Eight young poets dressed all in white formed a tight-knit ensemble, each taking their turn to speak their poetry. ‘Happiness is here if you want it’ was a recurring line which linked the poems together, giving the piece focus and grounding.
The poems covered such ground that there was something there to resonate with everyone. Some spoke about the government, some talked of coming of age, and I haven’t decided what some other poems were about. The language was so beautiful, and their metaphors were so carefully constructed that I think in order to appreciate their work fully, I would have needed to pause and think about each poem for a good few minutes before watching the next one.

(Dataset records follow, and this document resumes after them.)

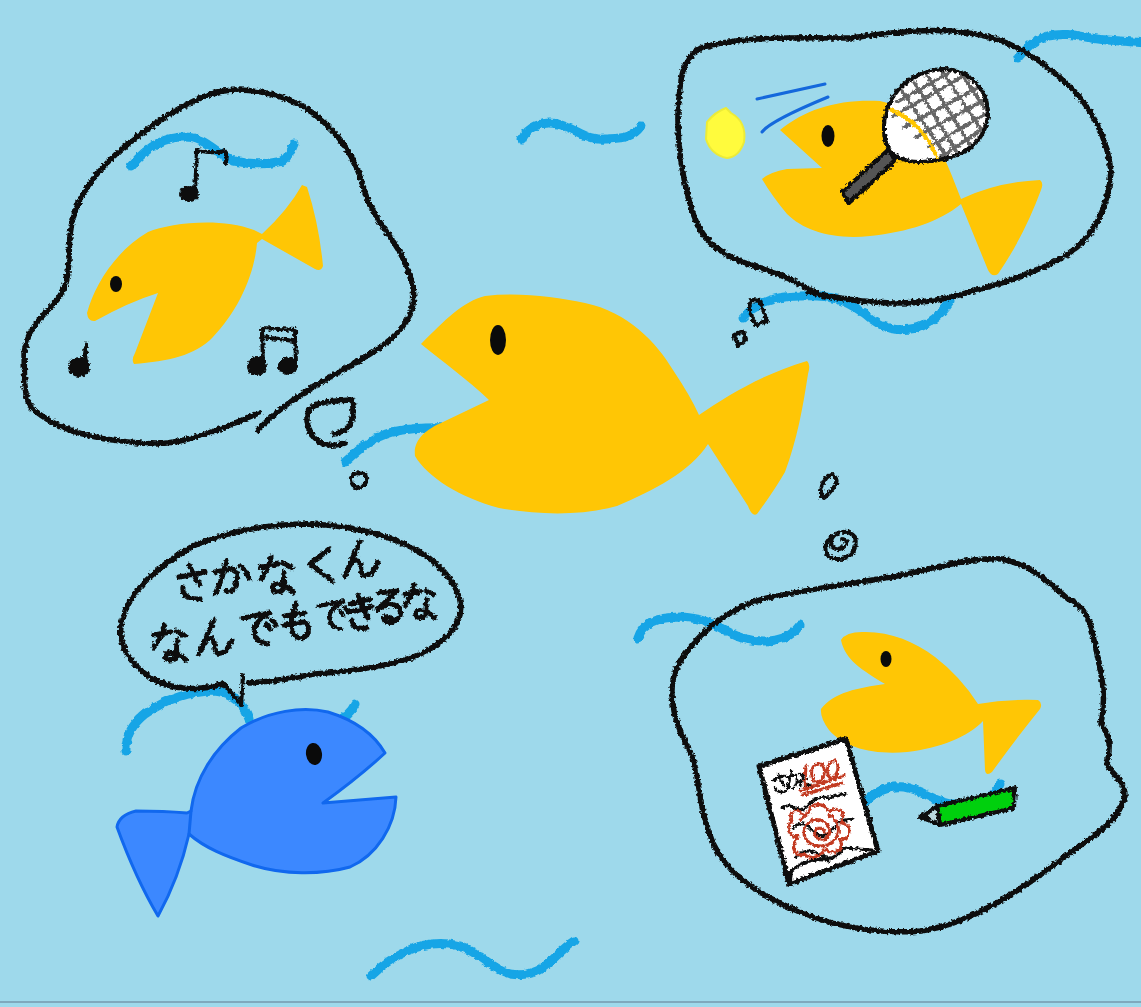
<!DOCTYPE html>
<html lang="ja">
<head>
<meta charset="utf-8">
<title>さかなくん なんでもできるな</title>
<style>
:root {
  --water: #9ed9eb;
  --wave: #16a5e6;
  --gold: #ffc605;
  --blue: #3c88ff;
  --blue-edge: #1168ee;
  --ink: #0a0a0a;
  --paper: #ffffff;
  --red: #c23a20;
  --green: #05d00a;
  --ball: #fffb3d;
  --grip: #555555;
}
html, body { margin: 0; height: 100%; overflow: hidden; background: var(--water); }
svg { display: block; width: 1141px; height: 1007px; }
path, line { stroke-linecap: round; stroke-linejoin: round; }
.waves path { fill: none; stroke: var(--wave); stroke-width: 9; }
.gold { fill: var(--gold); }
.blue-fish path { fill: var(--blue); stroke: var(--blue-edge); stroke-width: 3; }
.ink { fill: none; stroke: var(--ink); stroke-width: 5.5; }
.fine { stroke-width: 4; }
.solid { fill: var(--ink); }
.lettering { fill: none; stroke: var(--ink); stroke-width: 5; }
.red { fill: none; stroke: var(--red); stroke-width: 3; }
.swish { fill: none; stroke: #1468dc; stroke-width: 3; }
.strings { fill: none; stroke: #666666; stroke-width: 3.5; }
</style>
</head>
<body>
<svg viewBox="0 0 1141 1007" xmlns="http://www.w3.org/2000/svg">
  <defs>
    <filter id="crayon" filterUnits="userSpaceOnUse" x="0" y="0" width="1141" height="1007">
      <feTurbulence type="fractalNoise" baseFrequency="0.35" numOctaves="2" seed="4" result="grain"/>
      <feDisplacementMap in="SourceGraphic" in2="grain" scale="5" xChannelSelector="R" yChannelSelector="G"/>
    </filter>
    <filter id="marker" filterUnits="userSpaceOnUse" x="0" y="0" width="1141" height="1007">
      <feTurbulence type="fractalNoise" baseFrequency="0.2" numOctaves="2" seed="9" result="grain"/>
      <feDisplacementMap in="SourceGraphic" in2="grain" scale="4" xChannelSelector="R" yChannelSelector="G"/>
    </filter>
    <clipPath id="racket-face"><path d="M884 131C883 99 905 72 943 69C972 69 989 92 988 116C984 137 968 151 940 161L905 138L890 112Z"/></clipPath>
    <path id="na" d="M3 12L20 9M13 2Q10 16 3 24M25 8L34 13M26 17Q25 26 26 33Q22 39 16 36Q12 31 19 29Q28 30 35 37"/>
    <path id="n" d="M18 2Q10 18 3 36Q10 18 16 20Q19 24 19 31Q21 38 28 34Q33 30 36 22"/>
    <path id="de" d="M3 9L31 4Q16 12 15 22Q16 33 28 35M27 15L31 20M33 11L37 16"/>
  </defs>

  <rect width="1141" height="1007" fill="var(--water)"/>
  <line x1="0" y1="1002" x2="1141" y2="1002" stroke="#7fa9bd" stroke-width="2"/>

  <g class="waves" filter="url(#marker)">
    <path d="M131 166C150 144 166 137 184 137C207 137 214 153 234 161C253 165 270 164 283 161Q290 155 294 144"/>
    <path d="M522 140C527 126 543 121 558 124C577 129 587 141 605 139C620 138 632 139 641 126"/>
    <path d="M1018 58Q1030 41 1048 36C1070 31 1086 39 1108 40L1145 43"/>
    <path d="M743 318C756 302 778 296 800 296C832 294 846 301 864 313C883 330 897 332 917 328Q936 322 950 301"/>
    <path d="M345 462C360 448 374 437 392 432Q415 427 450 428"/>
    <path d="M638 638C643 622 659 617 680 617C712 618 722 631 742 638C764 644 789 642 800 625"/>
    <path d="M126 751Q125 730 145 714C165 700 190 691 215 691Q240 693 249 719M336 722Q350 715 355 704"/>
    <path d="M862 806C872 792 889 785 905 787C925 790 937 806 960 804Q994 802 1000 784"/>
    <path d="M371 976C394 954 421 941 449 944C477 947 488 968 510 974C545 979 551 956 574 941"/>
  </g>

  <g class="main-fish">
    <path class="gold" d="M421 344C445 320 462 302 485 296C520 292 555 297 585 303C628 312 657 343 673 370Q691 397 699 415C728 395 763 374 807 361Q811 364 808 374C803 407 797 440 785 472Q774 491 757 514Q752 517 748 506L708 444C690 472 654 490 617 506C577 517 533 514 499 508C461 498 427 477 415 456C413 440 425 430 443 422L489 400C468 380 443 362 421 344Z"/>
    <ellipse class="solid" cx="498" cy="340" rx="8" ry="15"/>
  </g>

  <g class="singing-thought">
    <path class="gold" d="M87 313C94 287 114 252 148 232C170 223 220 217 254 230L262 234Q288 210 302 185L307 187Q319 224 323 266Q321 272 315 269L262 239L257 243C254 278 236 313 213 337C195 356 168 361 134 364Q131 360 135 353L158 293Q129 302 95 321Q88 322 87 313Z"/>
    <ellipse class="solid" cx="116" cy="284" rx="6" ry="8"/>
    <g filter="url(#crayon)">
      <path class="ink" d="M259 413C226 427 190 443 156 444C114 442 61 436 31 407C23 396 25 376 24 354C27 328 43 316 57 300C72 281 68 259 70 235C73 199 96 171 124 147C153 124 184 102 217 92C251 86 288 95 313 113C338 132 356 156 364 190C375 225 400 241 410 276C421 307 406 327 386 343C356 367 297 388 258 430"/>
      <path class="ink" d="M345 443C324 450 308 440 307 419C306 402 327 401 352 400C356 421 348 433 334 434"/>
      <path class="ink fine" d="M354 473L365 474Q369 484 360 488Q350 487 351 478Z"/>
      <g class="music">
        <ellipse class="solid" cx="189" cy="194" rx="10" ry="8"/>
        <path class="ink fine" d="M195 192L197 150Q215 154 224 151Q229 155 225 164"/>
        <ellipse class="solid" cx="79" cy="367" rx="11" ry="10"/>
        <path class="ink fine" d="M87 364Q83 354 87 344"/>
        <ellipse class="solid" cx="257" cy="366" rx="10" ry="10"/>
        <ellipse class="solid" cx="288" cy="366" rx="10" ry="9"/>
        <path class="ink fine" d="M263 363L262 328L295 330L296 364M263 337L294 341"/>
      </g>
    </g>
  </g>

  <g class="tennis-thought">
    <path class="gold" d="M780 130C806 109 838 99 880 101C911 107 937 136 952 176L961 199Q997 182 1040 180Q1044 183 1041 190Q1024 236 998 274Q992 278 988 270L961 204C939 222 908 232 870 236C834 240 804 231 787 214Q772 196 762 179Q770 172 787 169L822 168Z"/>
    <ellipse class="solid" cx="828" cy="136" rx="6.5" ry="11"/>
    <path d="M707 122Q715 112 726 108L731 113Q747 122 744 142Q739 157 727 158Q711 155 706 139Z" fill="var(--ball)" stroke="#eceb38" stroke-width="2"/>
    <path class="swish" d="M757 99L825 84M762 132Q770 121 828 97"/>
    <g class="racket" filter="url(#crayon)">
      <path d="M884 131C883 99 905 72 943 69C972 69 989 92 988 116C984 144 964 159 922 162Q902 163 891 152Q884 143 884 131Z" fill="var(--paper)"/>
      <g class="strings" clip-path="url(#racket-face)">
        <path d="M902 91L946 156M914 82L956 151M926 74L970 145M940 68L984 134M956 65L991 118M897 102L949 73M892 117L967 74M904 127L981 86M916 137L990 97M929 147L992 110M939 158L992 123"/>
      </g>
      <path d="M889 109Q923 122 938 160" fill="none" stroke="var(--gold)" stroke-width="4"/>
      <path class="ink fine" d="M884 131C883 99 905 72 943 69C972 69 989 92 988 116C984 144 964 159 922 162Q902 163 891 152Q884 143 884 131Z"/>
      <path d="M889 149L842 192L849 203L895 161Z" fill="var(--grip)" stroke="var(--ink)" stroke-width="4"/>
    </g>
    <g filter="url(#crayon)">
      <path class="ink" d="M824 297C801 285 784 275 761 268C731 260 704 246 694 216C684 188 677 147 678 112C680 81 681 58 701 48C736 37 794 37 850 38C889 33 934 27 969 33C1005 37 1038 57 1065 82C1091 105 1108 139 1111 172C1108 208 1095 236 1068 254C1036 274 997 285 955 296C918 306 873 306 808 292"/>
      <path class="ink fine" d="M749 308L751 300L760 301L767 321L755 325Z"/>
      <path class="ink fine" d="M734 335L743 331L746 339L738 346Z"/>
    </g>
  </g>

  <g class="study-thought">
    <path class="gold" d="M841 640Q846 632 862 632C889 631 914 641 935 657Q960 676 978 704Q1006 699 1038 700Q1043 703 1040 709Q1015 740 992 772Q986 777 985 770L983 721C968 737 940 748 907 752C874 755 844 748 829 730Q820 718 821 709C834 692 858 688 885 684C862 670 845 660 841 640Z"/>
    <ellipse class="solid" cx="886" cy="659" rx="5.5" ry="8"/>
    <g class="test-paper" filter="url(#crayon)">
      <path d="M759 766L846 739L878 851L789 884Z" fill="var(--paper)" stroke="var(--ink)" stroke-width="5"/>
      <g class="lettering" role="img" aria-label="さかな" style="stroke-width:2.5">
        <path d="M773 780L785 776M778 774L784 786M775 787Q777 794 786 791M787 777L796 775Q799 783 793 788M791 771L788 789M799 773L802 777M798 782L807 779M803 774L800 787M804 786Q811 783 812 788"/>
      </g>
      <path class="ink" style="stroke-width:3" d="M782 808Q789 803 795 809Q804 812 810 803Q820 795 828 798L845 794M793 828Q802 818 813 831T840 821L852 819M796 857Q808 846 820 855T844 848L872 850M790 873Q805 856 829 861"/>
      <g class="red" role="img" aria-label="100">
        <path d="M806 765L805 786M818 764C808 765 811 785 818 782C827 779 826 762 818 764M833 761C824 764 827 781 833 778C840 774 839 759 833 761M800 791L845 775M803 795L842 783"/>
      </g>
      <path class="red" d="M825 832C820 823 810 832 817 838C830 844 836 826 821 820C802 816 798 840 814 845C836 851 848 826 829 815M803 815C796 806 787 812 792 821C784 827 790 837 798 837C790 846 794 858 804 854C812 861 822 856 824 849C836 857 845 848 840 840C853 839 851 823 841 823C847 812 837 805 829 812C824 801 809 803 809 812L800 820"/>
      <path class="ink" d="M789 884L790 873"/>
    </g>
    <g class="pencil" filter="url(#crayon)">
      <path d="M937 806L1015 788L1014 808L940 825Z" fill="var(--green)" stroke="var(--ink)" stroke-width="4"/>
      <path d="M937 806L920 817L940 825Z" fill="#b9d7de" stroke="var(--ink)" stroke-width="4"/>
      <path class="solid" d="M919 817L928 811L930 822Z"/>
    </g>
    <g filter="url(#crayon)">
      <path class="ink" d="M913 573C868 582 813 588 767 598C730 607 694 634 676 669C665 700 678 730 693 758C700 783 699 811 713 843C727 874 758 895 802 913C842 929 886 934 921 931C975 923 1027 886 1071 852C1094 836 1119 821 1125 796C1125 780 1111 774 1107 764C1111 745 1110 736 1101 724C1107 695 1101 670 1095 645C1091 621 1086 607 1068 599C1048 582 1032 565 1002 559C972 557 944 566 907 574"/>
      <path class="ink fine" d="M821 497Q820 480 832 474Q840 480 834 487Q828 495 824 498"/>
      <path class="ink fine" d="M832 536C822 544 823 559 837 559C851 560 858 548 855 537C848 529 837 531 832 538C828 549 839 553 846 545Q848 539 842 539"/>
    </g>
  </g>

  <g class="blue-fish">
    <path d="M191 811C195 778 214 749 241 728C269 711 302 706 328 712C354 720 374 734 385 753Q359 777 323 803L396 797C395 826 377 855 350 867C321 875 283 875 252 865C225 856 205 848 189 834Q179 878 158 916Q136 879 117 827Q119 815 136 811Q164 811 187 813Z"/>
    <path d="M191 811L189 834"/>
    <ellipse class="solid" cx="314" cy="754" rx="8" ry="11" transform="rotate(-8 314 754)"/>
  </g>

  <g class="speech-bubble" filter="url(#crayon)">
    <path class="ink" d="M222 684C199 691 172 690 151 678C130 664 116 644 122 620C130 590 157 567 193 546C228 531 269 524 311 524C357 526 398 537 429 558C451 575 464 596 460 615C454 636 434 649 411 658C383 667 344 672 314 674Q280 681 249 683"/>
    <path class="ink fine" d="M223 682L241 705L243 675"/>
    <g class="lettering" role="img" aria-label="さかなくん なんでもできるな">
      <path transform="translate(175 563)" d="M4 14L30 9M14 2Q18 12 25 22M8 24Q6 36 25 36"/>
      <path transform="translate(212 559)" d="M3 13L20 10Q27 10 24 24Q22 34 14 32M14 2Q11 20 3 35M29 7Q35 12 37 20"/>
      <use href="#na" transform="translate(258 555)"/>
      <path transform="translate(302 546)" d="M27 3L8 18L30 35"/>
      <use href="#n" transform="translate(342 540)"/>
      <use href="#na" transform="translate(151 623)"/>
      <use href="#n" transform="translate(196 618)"/>
      <use href="#de" transform="translate(239 609)"/>
      <path transform="translate(280 602)" d="M16 2Q9 20 12 30Q18 40 27 33Q30 28 27 22M5 14L25 11M4 23L24 20"/>
      <use href="#de" transform="translate(316 598) scale(.88)"/>
      <path transform="translate(346 593)" d="M4 11L24 6M3 19L26 14M12 2Q16 14 22 25M6 27Q6 37 21 35"/>
      <path transform="translate(372 587)" d="M7 6L25 4L5 23Q17 14 27 20Q32 30 21 35Q12 37 12 31Q15 27 21 33"/>
      <use href="#na" transform="translate(402 583) scale(.94)"/>
    </g>
  </g>
</svg>
</body>
</html>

But that wasn’t the evening was about. The poems were stitched together seamlessly, and the performers bounced off one another so well that, for me, it became a piece about the collective rather than the individuals. The ensemble work was subtle; the cast were always on stage supporting what was being said, sometimes offering a gentle movement or echo of a line to create impact. But for me, the most memorable thing about Hatch Home was the passion with which every performer spoke their lines, and the wealth of talent which was so evident in their poetry.